Paul Ford’s Uncle Henry comes off at first as impatient and angry, but as Aunt Em makes clear, he is only nervous about the approaching cyclone. His smile upon Dorothy’s return shows how much he truly loves his niece.
Milton Berle’s Lion is pretty much just a leonine version of Berle himself, full of bluster and wisecracks. Despite his resurgence of cowardice (and to be sure, that would be consistent with the books, in which the “courage” the Wizard gave the Lion didn’t last), he remains loveable.
Risë Stevens presents possibly one of the most accurate Glindas ever put into a dramatization. Her calm and serenity in the face of impending danger are straight out of the literary Glinda’s personality, and her commanding voice when conjuring leaves no doubt as to who is the most powerful sorceress in Oz.
The team of Larry Storch (speaking) and Danny Thomas (singing) combine for an easygoing, kind-hearted metal monarch. As with the Lion, the Tinman’s “chickening out” (as Woodenhead rightly calls it) shows a not-very-bold heart, but that is the fault of the writers, not the performers.
Paul Lynde, eschewing his trademark sarcastic delivery (for the most part), gives Pumpkinhead an innocent, childlike, and yet quietly wise demeanor quite in line with Jack Pumpkinhead of the books. It’s easy to empathize with Dorothy when she thinks he is dead.

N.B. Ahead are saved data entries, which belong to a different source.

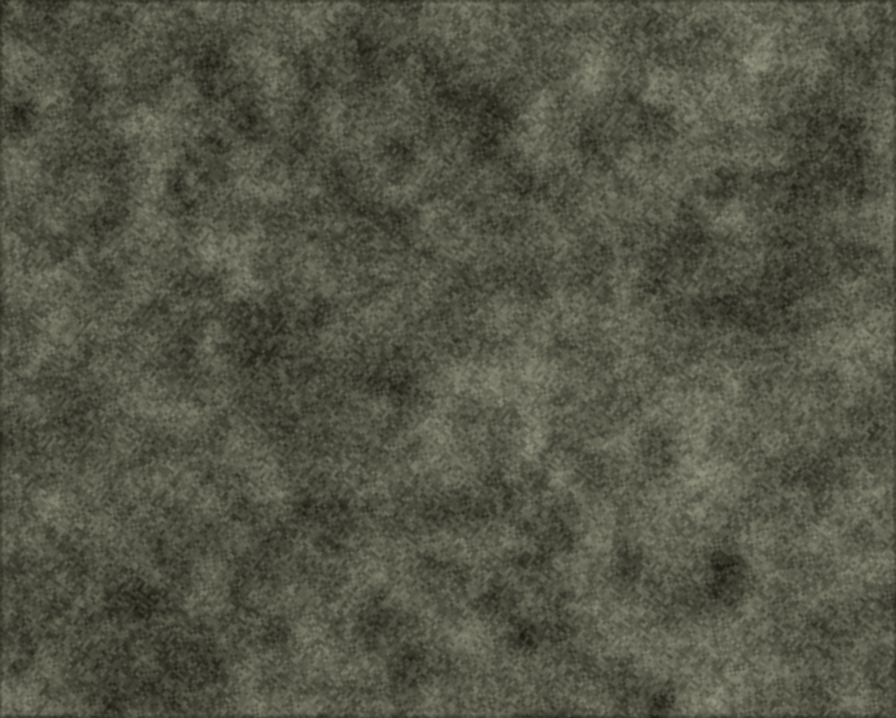
Reproduce this texture procedurally as a WebGL 2 fragment shader.

```glsl
#version 300 es
precision highp float;
// Mottled olive-grey stone: soft cloudy blotches under a fine grain.

uniform vec2 u_resolution;
out vec4 fragColor;

float hash(ivec2 cell, uint seed) {
    uint h = uint(cell.x) * 374761393u + uint(cell.y) * 668265263u + seed * 2246822519u;
    h = (h ^ (h >> 15)) * 2246822519u;
    h = (h ^ (h >> 13)) * 3266489917u;
    h ^= h >> 16;
    return float(h >> 8) / 16777216.0;
}

// Smoothly interpolated lattice noise, centred on zero
float valueNoise(vec2 p, uint seed) {
    ivec2 cell = ivec2(floor(p));
    vec2 w = smoothstep(0.0, 1.0, fract(p));
    float low = mix(hash(cell, seed), hash(cell + ivec2(1, 0), seed), w.x);
    float high = mix(hash(cell + ivec2(0, 1), seed), hash(cell + ivec2(1, 1), seed), w.x);
    return mix(low, high, w.y) - 0.5;
}

// Octaves weighted towards the middle blotch sizes
float blotches(vec2 p) {
    float weights[5] = float[5](0.07, 0.13, 0.14, 0.09, 0.06);
    float sum = 0.0;
    float cells = 7.0;
    for (int i = 0; i < 5; i++) {
        sum += weights[i] * valueNoise(p * cells + 3.7 * float(i), uint(i + 1));
        cells *= 2.0;
    }
    return sum;
}

// Fine speckle on tilted lattices, so that no grid shows
float grain(vec2 p) {
    mat2 tilt = mat2(0.8, 0.6, -0.6, 0.8);
    return 0.15 * valueNoise(tilt * p * 290.0, 11u)
         + 0.07 * valueNoise(p * tilt * 190.0, 12u);
}

void main() {
    vec2 p = gl_FragCoord.xy / u_resolution.x;
    float tone = 0.335 + blotches(p) + grain(p);

    // Thin shade along the border
    vec2 inset = min(p, u_resolution / u_resolution.x - p);
    tone *= mix(0.75, 1.0, smoothstep(0.0, 0.005, min(inset.x, inset.y)));

    vec3 color = vec3(tone, tone * 1.01, tone * 0.9 - 0.022);
    fragColor = vec4(clamp(color, 0.0, 1.0), 1.0);
}
```
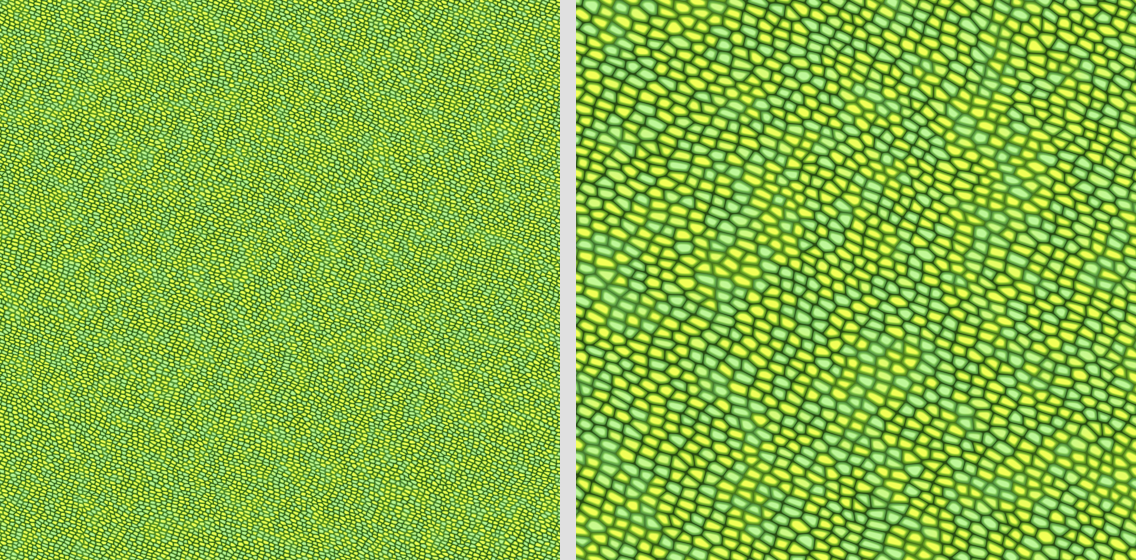
Left, the full canvas; right, a detail of the centre.
Write a WebGL 1 fragment shader that draws this texture.

```glsl
precision highp float;
// Fine green skin of tiny rounded, brick-like cells in tilted, wavering rows.
// Jittered sites in shifted rows form stretched Voronoi cells; the rounded
// distance to the cell border drives a ramp from dark seams to bright cores.

uniform vec2 u_resolution;

#define ROWS 158.0                // rows of cells per canvas height
#define ASPECT 1.65               // cell length over row height
#define TILT 0.39                 // downward slope of the rows, radians
#define JITTER vec2(0.66, 0.25)   // scatter of the sites along and across
#define ROW_SHIFT 0.8             // random sliding of whole rows
#define STRETCH vec2(0.33, 1.0)   // metric weights that keep cells brick-like
#define WARP 0.009                // wavering of the rows, canvas units
#define ROUNDING 12.0             // lower values round the corners more
#define MINT_SHARE 0.40           // share of mint cells
#define SEAM_FADE 0.55            // how far seams fade in soft patches

const vec3 SEAM = vec3(0.14, 0.28, 0.06);
const vec3 MOSS = vec3(0.41, 0.63, 0.14);
const vec3 LIME = vec3(0.60, 0.82, 0.21);
const vec3 YELLOW = vec3(0.95, 1.00, 0.34);
const vec3 SAGE = vec3(0.38, 0.65, 0.29);
const vec3 LEAF = vec3(0.52, 0.80, 0.34);
const vec3 MINT = vec3(0.75, 0.97, 0.60);

float hash(vec2 p) {
  return fract(sin(dot(p, vec2(127.1, 311.7))) * 43758.5453);
}

vec2 hash2(vec2 p) {
  return vec2(hash(p), hash(p + vec2(37.2, 17.9)));
}

float noise(vec2 p) {
  vec2 i = floor(p);
  vec2 f = fract(p);
  f = f * f * (3.0 - 2.0 * f);
  float low = mix(hash(i), hash(i + vec2(1.0, 0.0)), f.x);
  float high = mix(hash(i + vec2(0.0, 1.0)), hash(i + vec2(1.0, 1.0)), f.x);
  return mix(low, high, f.y);
}

vec2 noise2(vec2 p) {
  return vec2(noise(p), noise(p + vec2(53.7, 91.3))) - 0.5;
}

// Canvas position to row space: x runs along a row, y counts rows.
vec2 toRows(vec2 p) {
  p += WARP * noise2(p * 9.0) + 0.3 * WARP * noise2(p * 38.0 + 7.0);
  float c = cos(TILT);
  float s = sin(TILT);
  return ROWS * vec2(c * p.x - s * p.y, s * p.x + c * p.y);
}

// Rounded border distance in x, random value of the cell in y.
vec2 cellAt(vec2 q) {
  vec2 sites[9];
  vec2 nearest = vec2(0.0);
  vec2 nearestId = vec2(0.0);
  float best = 1e5;
  for (int j = 0; j < 3; j++) {
    float row = floor(q.y) + float(j) - 1.0;
    float slide = ROW_SHIFT * hash(vec2(row, 4.7));
    float column = floor(q.x / ASPECT - slide);
    for (int i = 0; i < 3; i++) {
      vec2 id = vec2(column + float(i) - 1.0, row);
      vec2 site = id + 0.5 + JITTER * (hash2(id) - 0.5);
      site.x = (site.x + slide) * ASPECT;
      vec2 offset = site - q;
      sites[j * 3 + i] = offset;
      float d = dot(offset * STRETCH, offset);
      if (d < best) {
        best = d;
        nearest = offset;
        nearestId = id;
      }
    }
  }
  // Smooth minimum over the borders rounds the corners.
  float sum = 1e-6;
  for (int k = 0; k < 9; k++) {
    vec2 normal = STRETCH * (sites[k] - nearest);
    float steepness = length(normal);
    if (steepness > 0.001) {
      float border = dot(0.5 * (sites[k] + nearest), normal / steepness);
      sum += exp(-ROUNDING * border);
    }
  }
  return vec2(-log(sum) / ROUNDING, hash(nearestId + 71.3));
}

vec3 skin(vec2 p) {
  vec2 cell = cellAt(toRows(p));
  float mintness = cell.y + 0.3 * (noise(p * 40.0 + 3.0) - 0.5);
  float mint = 1.0 - smoothstep(MINT_SHARE - 0.2, MINT_SHARE + 0.2, mintness);
  float soft = SEAM_FADE * smoothstep(0.4, 0.9, noise(p * 48.0 + 19.0));

  vec3 rim = mix(MOSS, SAGE, mint);
  vec3 body = mix(LIME, LEAF, mint);
  vec3 core = mix(YELLOW, MINT, mint);
  vec3 color = mix(mix(SEAM, rim, soft), rim, smoothstep(-0.02, 0.12, cell.x));
  color = mix(color, body, smoothstep(0.11, 0.24, cell.x));
  return mix(color, core, smoothstep(0.19, 0.35, cell.x));
}

void main() {
  // Four samples per pixel smooth the fine seams.
  vec3 color = vec3(0.0);
  for (int k = 0; k < 4; k++) {
    vec2 corner = vec2(mod(float(k), 2.0), floor(float(k) * 0.5)) - 0.5;
    color += skin((gl_FragCoord.xy + 0.5 * corner) / u_resolution.y);
  }
  gl_FragColor = vec4(color * 0.25, 1.0);
}
```
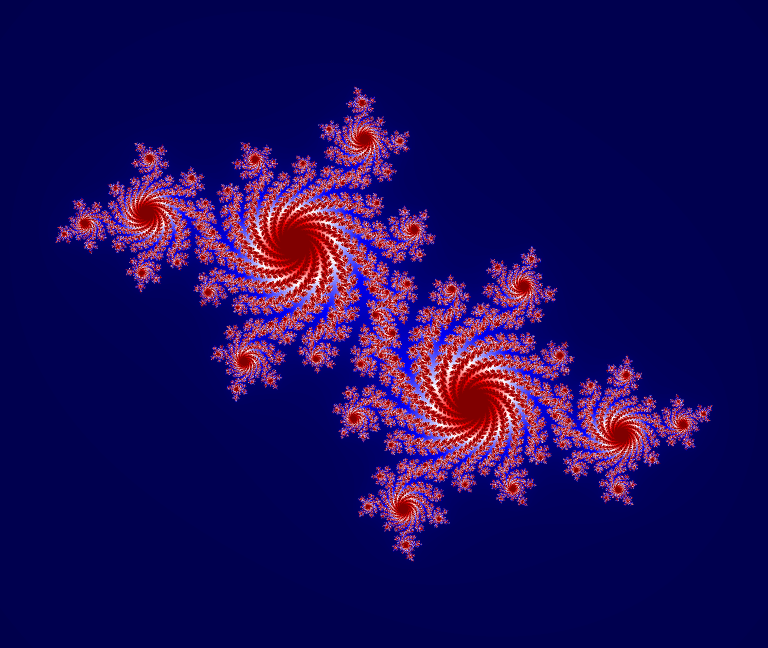
This background is drawn by a Shadertoy shader. Its source:

```glsl
#define SEED vec2(-0.4, 0.59)
#define VIEW_HEIGHT 2.715
#define MAX_STEPS 256
#define ESCAPE_RADIUS 2.0
#define SAMPLES 2

const vec3 NAVY = vec3(0.0, 0.0, 0.3);
const vec3 BLUE = vec3(0.0, 0.0, 1.0);
const vec3 WHITE = vec3(1.0);
const vec3 RED = vec3(1.0, 0.0, 0.0);
const vec3 MAROON = vec3(0.5, 0.0, 0.0);

vec2 complexSquare(vec2 z) {
    return vec2(z.x * z.x - z.y * z.y, 2.0 * z.x * z.y);
}

// Fraction of the step limit survived by z -> z^2 + SEED
float escapeTime(vec2 z) {
    int steps = 0;
    for (int i = 0; i < MAX_STEPS; i++) {
        if (dot(z, z) > ESCAPE_RADIUS * ESCAPE_RADIUS) break;
        z = complexSquare(z) + SEED;
        steps++;
    }
    return float(steps) / float(MAX_STEPS);
}

// Diverging ramp: navy, blue, white, red, maroon
vec3 palette(float t) {
    float s = clamp(t, 0.0, 1.0) * 4.0;
    vec3 color = mix(NAVY, BLUE, clamp(s, 0.0, 1.0));
    color = mix(color, WHITE, clamp(s - 1.0, 0.0, 1.0));
    color = mix(color, RED, clamp(s - 2.0, 0.0, 1.0));
    return mix(color, MAROON, clamp(s - 3.0, 0.0, 1.0));
}

void mainImage(out vec4 fragColor, in vec2 fragCoord) {
    // Average a regular grid of samples inside each pixel
    vec3 sum = vec3(0.0);
    for (int j = 0; j < SAMPLES; j++) {
        for (int i = 0; i < SAMPLES; i++) {
            vec2 offset = (vec2(i, j) + 0.5) / float(SAMPLES) - 0.5;
            vec2 centered = fragCoord + offset - 0.5 * iResolution.xy;
            vec2 z = centered / iResolution.y * VIEW_HEIGHT;
            sum += palette(escapeTime(z));
        }
    }
    fragColor = vec4(sum / float(SAMPLES * SAMPLES), 1.0);
}
```
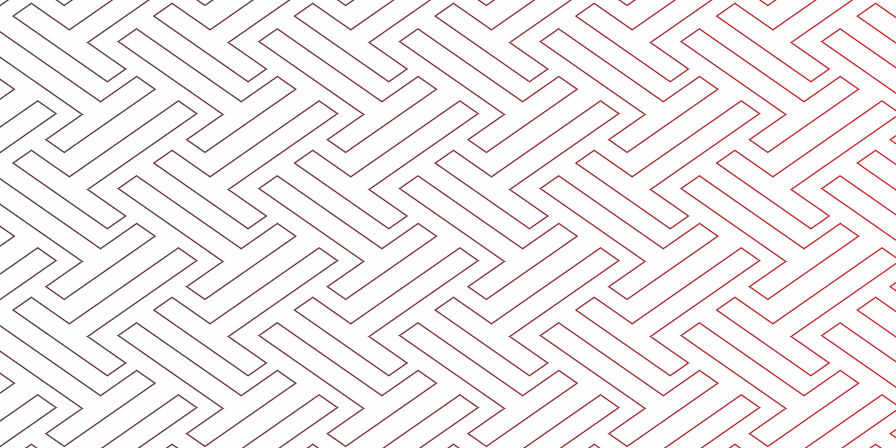
Give the GLSL for this pattern, as a Shadertoy shader.

```glsl
// Interlocking outlined T shapes on a sheared grid, two per repeat.
// Each T is a union of two sheared boxes; the thin stroke follows its edge,
// and the ink shifts from dark maroon at the left to red at the right.

const vec2  GRID        = vec2(0.03926, 0.02734);  // half diagonals of a rhombus, canvas height = 1
const vec2  REPEAT      = vec2(8.0, 12.0);         // repeat size in grid steps
const vec2  ORIGIN      = vec2(1.048, 0.501);      // pattern anchor, measured from the top left
const float STROKE      = 0.0029;                  // line width
const float BAR_HALF    = 0.52;                    // half thickness of the bars
const vec2  JOINT_DOWN  = vec2(2.5, 0.0);          // where the falling stem meets its crossbar
const vec2  JOINT_UP    = vec2(-0.8, 2.57);        // where the rising stem meets its crossbar
const vec2  SIZE_DOWN   = vec2(5.95, 2.58);        // stem length, half crossbar length
const vec2  SIZE_UP     = vec2(6.2, 2.68);
const vec3  PAPER       = vec3(0.995);
const vec3  INK_LEFT    = vec3(0.33, 0.20, 0.22);
const vec3  INK_RIGHT   = vec3(0.80, 0.12, 0.15);
const float INK_CURVE   = 1.5;

// Sheared axes: x runs down-right, y runs up-right
vec2 toAxes(vec2 g) { return 0.5 * vec2(g.x + g.y, g.x - g.y); }
vec2 toGrid(vec2 a) { return vec2(a.x + a.y, a.x - a.y); }

// Mitred distance to a box
float box(vec2 p, vec2 center, vec2 halfSize) {
    vec2 d = abs(p - center) - halfSize;
    return max(d.x, d.y);
}

// T with its stem on negative x and the crossbar just past x = 0
float tee(vec2 p, vec2 size) {
    float overlap = BAR_HALF;
    float stem = box(p, vec2(0.5 * (overlap - size.x), 0.0),
                     vec2(0.5 * (overlap + size.x), BAR_HALF));
    float crossbar = box(p, vec2(BAR_HALF, 0.0), vec2(BAR_HALF, size.y));
    return min(stem, crossbar);
}

// Wrap into the repeat centred on a joint
vec2 wrapAround(vec2 g, vec2 joint) {
    vec2 q = g - toGrid(joint);
    return q - REPEAT * round(q / REPEAT);
}

// Distance to the nearest outline, in sheared units
float outlineDistance(vec2 g) {
    vec2 gDown = wrapAround(g, JOINT_DOWN);
    vec2 gUp = wrapAround(g, JOINT_UP);
    float d = 1e3;
    // Shapes reach past their own repeat, so visit the neighbours
    for (int j = -1; j <= 1; j++) {
        for (int i = -1; i <= 1; i++) {
            vec2 shift = vec2(i, j) * REPEAT;
            vec2 a = toAxes(gDown - shift);
            vec2 b = toAxes(gUp - shift);
            d = min(d, abs(tee(a, SIZE_DOWN)));
            d = min(d, abs(tee(vec2(-b.y, b.x), SIZE_UP)));
        }
    }
    return d;
}

void mainImage(out vec4 fragColor, in vec2 fragCoord) {
    float pixel = 1.0 / iResolution.y;
    vec2 pos = fragCoord * pixel;
    pos.y = 1.0 - pos.y;

    // Sheared units back to canvas units
    float unit = 2.0 / length(1.0 / GRID);
    float d = outlineDistance((pos - ORIGIN) / GRID) * unit;

    // Pixel coverage of the stroke, valid below one pixel of width
    vec2 edges = clamp((vec2(0.5, -0.5) * STROKE - d) / pixel + 0.5, 0.0, 1.0);
    float coverage = edges.x - edges.y;

    float across = fragCoord.x / iResolution.x;
    vec3 ink = mix(INK_LEFT, INK_RIGHT, pow(across, INK_CURVE));
    fragColor = vec4(mix(PAPER, ink, coverage), 1.0);
}
```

What can be said about Ethel Merman as Mombi? It is one of the best bits of casting in a movie full of perfectly chosen actors and actresses. Never one for underplaying, she attacks the role with gusto, filling every line and song with witchy delight. And despite her anger at losing her cousin the Wicked Witch of the West, she is not afraid to outdo her late cousin, who never got to sing in the MGM Wizard, by singing not one, but two songs.
Herschel Bernardi, playing less an adaptation of the sawhorse and more a male relative of Merry Go Round, is sarcastic, acerbic, and yet loyal and brave. And he seems to come from da same part o’ Oz as Bert Lahr’s Cowardly Lion.
Omby Amby (the name, by the way, is not used in the movie, but it does appear in the Journey Back to Oz cast list given on the Internet Movie Database), even with red whiskers, is well played by Dal McKennon. Not given a whole lot to do, McKennon nevertheless does a lot with it, creating a stalwart, if slightly befuddled, Royal Army of Oz.
Jack E. Leonard as the Signpost is definitely befuddled, and hilariously so. His parting words to Dorothy are, “If you get lost again, just look me up. Uh, by the way, gimme a call when you do.”
Mel Blanc as the Crow? It’s Mel Blanc. How can it not be a good performance?